Philanthropy is an important bridge within societies. In today’s world of growing nationalism and division, it has an even more critical role to play. We see funders of all types and sizes working across divides to drive social change, from strengthening democracy and civic engagement in increasingly partisan societies to facilitating interfaith dialogue amidst growing multiculturalism. Within our sector, we also see new types of funders challenging long-held conventions of philanthropy and working in new ways to drive change. How best can foundations continue serving as a critical bridge across these divides? Together, we will explore how foundations can leverage a variety of assets, whether its financial, intellectual, or the power to convene, to facilitate conversation, to develop unlikely collaborations, or to ask the difficult questions that bring people together across perspectives and positions.
Tuesday, April 30 — 10:30 a.m. - 11:45 a.m.
Local journalism plays a key role in our democracy by helping ensure that communities are informed and civically engaged. With the digital disruption dismantling the traditional business model for local news and contributing to the loss of more than 23,000 local journalism jobs in the last decade, we must identify new methods and models to inform communities and support reporting that will hold government and institutions accountable. Alberto Ibarguen, President of the Knight Foundation, will moderate a terrific lineup of speakers, including John Thornton, founder of the Texas Tribune, who are building trust in journalism and serving local communities.
Speakers: Alberto Ibargüen, CEO, John S. and James L. Knight Foundation; John Thornton, Founder, Texas Tribune
Tuesday, April 30 — 3:15 p.m. - 4:15 p.m.
Today, America is fractured across many divisions. Religion can continue to be a barrier of division, or it can be engaged as a bridge of cooperation for all communities. As conveners and leaders within civil society, foundations have a critical role to play in protecting America’s long tradition of religious pluralism and rebuilding the civic fabric of our nation. The intersectionality of religion with race and ethnicity is also an important consideration for philanthropy. Hear from a suite of leaders about concrete ways that foundations can strengthen American pluralism by building connections within and across communities to better understand the ways that faith impact democracy and diversity in America today.
Funding A Level Set on Racism: How Philanthropic Organizations are Addressing Structural Racism and Bias in their Communities
Wednesday, May 1 — 12:00 p.m. - 1:00 p.m.
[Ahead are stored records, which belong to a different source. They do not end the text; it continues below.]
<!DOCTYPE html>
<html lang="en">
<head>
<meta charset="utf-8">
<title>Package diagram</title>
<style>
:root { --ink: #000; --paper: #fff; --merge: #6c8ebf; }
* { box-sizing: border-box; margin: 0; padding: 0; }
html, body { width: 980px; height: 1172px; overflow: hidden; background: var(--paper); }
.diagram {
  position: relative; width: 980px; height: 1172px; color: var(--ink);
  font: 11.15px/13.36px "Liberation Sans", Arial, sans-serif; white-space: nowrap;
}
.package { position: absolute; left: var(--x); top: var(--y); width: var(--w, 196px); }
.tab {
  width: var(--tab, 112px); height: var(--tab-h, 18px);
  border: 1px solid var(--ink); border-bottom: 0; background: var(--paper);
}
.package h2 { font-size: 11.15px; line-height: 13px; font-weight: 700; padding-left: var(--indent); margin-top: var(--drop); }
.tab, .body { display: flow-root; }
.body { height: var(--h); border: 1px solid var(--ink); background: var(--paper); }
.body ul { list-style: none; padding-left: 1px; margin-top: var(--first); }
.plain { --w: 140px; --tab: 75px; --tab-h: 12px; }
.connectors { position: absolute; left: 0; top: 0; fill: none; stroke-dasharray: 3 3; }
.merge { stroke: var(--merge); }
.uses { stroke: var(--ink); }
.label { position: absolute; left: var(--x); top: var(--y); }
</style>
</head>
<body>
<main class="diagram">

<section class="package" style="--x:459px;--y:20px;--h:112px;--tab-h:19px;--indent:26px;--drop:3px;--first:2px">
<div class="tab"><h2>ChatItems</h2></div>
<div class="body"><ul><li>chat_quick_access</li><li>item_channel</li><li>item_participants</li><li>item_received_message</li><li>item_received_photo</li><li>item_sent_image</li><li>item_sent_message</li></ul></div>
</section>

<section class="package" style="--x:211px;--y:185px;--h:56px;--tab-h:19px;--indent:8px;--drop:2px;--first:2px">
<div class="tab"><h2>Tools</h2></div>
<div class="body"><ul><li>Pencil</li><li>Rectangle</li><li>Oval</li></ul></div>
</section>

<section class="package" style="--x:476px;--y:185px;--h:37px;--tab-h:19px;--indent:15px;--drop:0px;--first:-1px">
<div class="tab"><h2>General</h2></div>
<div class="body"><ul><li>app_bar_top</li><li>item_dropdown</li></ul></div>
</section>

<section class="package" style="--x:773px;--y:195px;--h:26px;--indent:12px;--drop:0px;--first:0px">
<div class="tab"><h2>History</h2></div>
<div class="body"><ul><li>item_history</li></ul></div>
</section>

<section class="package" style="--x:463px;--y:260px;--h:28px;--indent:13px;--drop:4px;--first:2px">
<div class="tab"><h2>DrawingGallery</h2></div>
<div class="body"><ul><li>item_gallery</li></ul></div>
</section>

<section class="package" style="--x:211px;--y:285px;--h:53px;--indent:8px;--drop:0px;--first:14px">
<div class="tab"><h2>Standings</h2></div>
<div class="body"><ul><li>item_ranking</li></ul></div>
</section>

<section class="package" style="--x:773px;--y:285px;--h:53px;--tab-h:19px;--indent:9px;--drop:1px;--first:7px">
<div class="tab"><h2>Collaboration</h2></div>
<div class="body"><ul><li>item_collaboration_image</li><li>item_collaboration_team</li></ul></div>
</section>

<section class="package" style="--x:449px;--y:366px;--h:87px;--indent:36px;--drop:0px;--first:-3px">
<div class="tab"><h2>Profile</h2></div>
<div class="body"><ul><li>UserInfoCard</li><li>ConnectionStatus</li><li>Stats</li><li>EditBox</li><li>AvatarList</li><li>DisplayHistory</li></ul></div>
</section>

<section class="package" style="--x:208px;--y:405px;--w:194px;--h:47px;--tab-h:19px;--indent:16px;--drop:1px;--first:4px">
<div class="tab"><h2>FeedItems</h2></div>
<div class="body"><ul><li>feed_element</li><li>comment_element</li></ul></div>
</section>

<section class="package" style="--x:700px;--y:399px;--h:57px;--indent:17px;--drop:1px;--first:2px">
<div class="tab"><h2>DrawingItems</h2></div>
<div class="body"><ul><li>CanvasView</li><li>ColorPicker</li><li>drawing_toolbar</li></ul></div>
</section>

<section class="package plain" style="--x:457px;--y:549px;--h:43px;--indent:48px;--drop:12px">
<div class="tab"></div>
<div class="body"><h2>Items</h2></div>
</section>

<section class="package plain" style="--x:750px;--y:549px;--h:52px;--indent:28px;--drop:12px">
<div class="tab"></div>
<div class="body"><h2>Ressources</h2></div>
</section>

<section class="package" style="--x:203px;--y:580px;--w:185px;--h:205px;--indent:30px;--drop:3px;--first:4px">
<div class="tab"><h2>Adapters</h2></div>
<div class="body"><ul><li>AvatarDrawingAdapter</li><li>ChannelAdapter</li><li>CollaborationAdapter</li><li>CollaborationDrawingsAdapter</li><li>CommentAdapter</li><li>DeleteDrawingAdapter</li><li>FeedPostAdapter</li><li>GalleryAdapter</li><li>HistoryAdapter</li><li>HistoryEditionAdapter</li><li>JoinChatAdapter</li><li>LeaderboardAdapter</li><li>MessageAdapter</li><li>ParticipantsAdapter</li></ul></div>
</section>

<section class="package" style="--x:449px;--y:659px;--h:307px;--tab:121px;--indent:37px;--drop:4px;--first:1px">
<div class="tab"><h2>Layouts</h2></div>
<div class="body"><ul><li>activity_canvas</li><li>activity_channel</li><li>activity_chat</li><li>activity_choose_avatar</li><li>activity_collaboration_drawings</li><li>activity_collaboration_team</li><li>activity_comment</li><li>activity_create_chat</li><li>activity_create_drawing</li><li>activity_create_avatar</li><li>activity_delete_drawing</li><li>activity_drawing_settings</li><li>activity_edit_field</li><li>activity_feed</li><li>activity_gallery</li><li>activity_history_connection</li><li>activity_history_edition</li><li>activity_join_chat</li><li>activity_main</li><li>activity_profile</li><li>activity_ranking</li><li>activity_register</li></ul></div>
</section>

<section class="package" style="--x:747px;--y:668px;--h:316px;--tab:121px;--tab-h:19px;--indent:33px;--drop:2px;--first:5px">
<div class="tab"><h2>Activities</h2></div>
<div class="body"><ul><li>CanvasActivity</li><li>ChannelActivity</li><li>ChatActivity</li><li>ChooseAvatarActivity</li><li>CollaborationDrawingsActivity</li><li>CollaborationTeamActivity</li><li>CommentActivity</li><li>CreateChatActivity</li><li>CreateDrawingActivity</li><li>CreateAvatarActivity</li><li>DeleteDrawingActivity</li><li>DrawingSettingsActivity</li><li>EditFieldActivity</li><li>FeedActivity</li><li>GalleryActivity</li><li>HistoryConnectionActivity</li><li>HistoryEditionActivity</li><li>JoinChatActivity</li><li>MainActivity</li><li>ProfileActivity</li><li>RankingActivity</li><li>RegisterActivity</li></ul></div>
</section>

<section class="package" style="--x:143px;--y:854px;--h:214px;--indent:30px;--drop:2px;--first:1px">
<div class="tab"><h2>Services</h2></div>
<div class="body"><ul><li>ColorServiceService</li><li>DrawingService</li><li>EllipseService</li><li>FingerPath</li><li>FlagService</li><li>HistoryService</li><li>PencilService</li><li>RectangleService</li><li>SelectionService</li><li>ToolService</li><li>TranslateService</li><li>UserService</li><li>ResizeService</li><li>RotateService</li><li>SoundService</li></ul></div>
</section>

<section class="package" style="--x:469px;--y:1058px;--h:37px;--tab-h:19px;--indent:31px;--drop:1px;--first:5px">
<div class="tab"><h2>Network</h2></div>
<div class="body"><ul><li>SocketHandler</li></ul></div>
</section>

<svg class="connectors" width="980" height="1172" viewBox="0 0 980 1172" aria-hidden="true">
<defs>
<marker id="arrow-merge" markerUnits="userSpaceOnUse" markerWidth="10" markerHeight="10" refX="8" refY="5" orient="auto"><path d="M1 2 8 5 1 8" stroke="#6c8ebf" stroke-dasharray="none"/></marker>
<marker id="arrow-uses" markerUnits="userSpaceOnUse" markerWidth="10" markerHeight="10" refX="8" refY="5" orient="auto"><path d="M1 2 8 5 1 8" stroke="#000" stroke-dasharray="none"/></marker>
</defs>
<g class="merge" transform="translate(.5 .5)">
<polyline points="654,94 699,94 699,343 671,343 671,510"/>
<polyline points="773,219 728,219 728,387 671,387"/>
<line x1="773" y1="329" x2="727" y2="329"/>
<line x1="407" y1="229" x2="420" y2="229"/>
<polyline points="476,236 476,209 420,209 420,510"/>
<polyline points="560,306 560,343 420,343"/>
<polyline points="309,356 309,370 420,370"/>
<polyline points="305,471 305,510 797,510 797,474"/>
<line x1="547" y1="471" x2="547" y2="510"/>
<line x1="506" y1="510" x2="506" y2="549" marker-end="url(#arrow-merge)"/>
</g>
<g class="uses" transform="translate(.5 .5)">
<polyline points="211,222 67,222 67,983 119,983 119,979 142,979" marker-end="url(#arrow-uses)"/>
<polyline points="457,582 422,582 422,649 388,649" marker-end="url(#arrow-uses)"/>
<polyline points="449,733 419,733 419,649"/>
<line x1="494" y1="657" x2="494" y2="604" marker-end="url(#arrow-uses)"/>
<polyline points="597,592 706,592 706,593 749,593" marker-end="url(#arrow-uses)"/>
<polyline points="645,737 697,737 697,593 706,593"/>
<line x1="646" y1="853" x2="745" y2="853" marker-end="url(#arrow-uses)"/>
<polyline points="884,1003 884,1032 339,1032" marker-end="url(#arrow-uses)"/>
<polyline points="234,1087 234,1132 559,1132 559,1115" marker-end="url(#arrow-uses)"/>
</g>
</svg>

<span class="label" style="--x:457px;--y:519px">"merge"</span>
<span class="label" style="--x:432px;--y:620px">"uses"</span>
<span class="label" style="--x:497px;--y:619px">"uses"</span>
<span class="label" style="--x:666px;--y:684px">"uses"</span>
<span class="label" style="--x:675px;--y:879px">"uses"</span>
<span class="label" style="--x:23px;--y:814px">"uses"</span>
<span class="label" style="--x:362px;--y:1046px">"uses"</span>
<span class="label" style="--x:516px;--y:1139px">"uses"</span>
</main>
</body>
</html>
How can philanthropic organizations unite to tackle serious, and often uncomfortable, social issues to move communities forward? This session will showcase cross-organizational and cross-sector efforts to confront attitudes and practices that divide communities along racial and ethnic lines. The session will focus on collaborations happening in Cleveland, OH, and other communities to address racism and bias in social systems.
Speakers: Melissa DeShields, CEO, Frontline Solutions; Joel Ratner, President & CEO, Cleveland Neighborhood Progress; Mary Sobecki, Executive Director, Needmor Fund
Moderator: India Pierce Lee, Senior Vice President, Program, Cleveland Foundation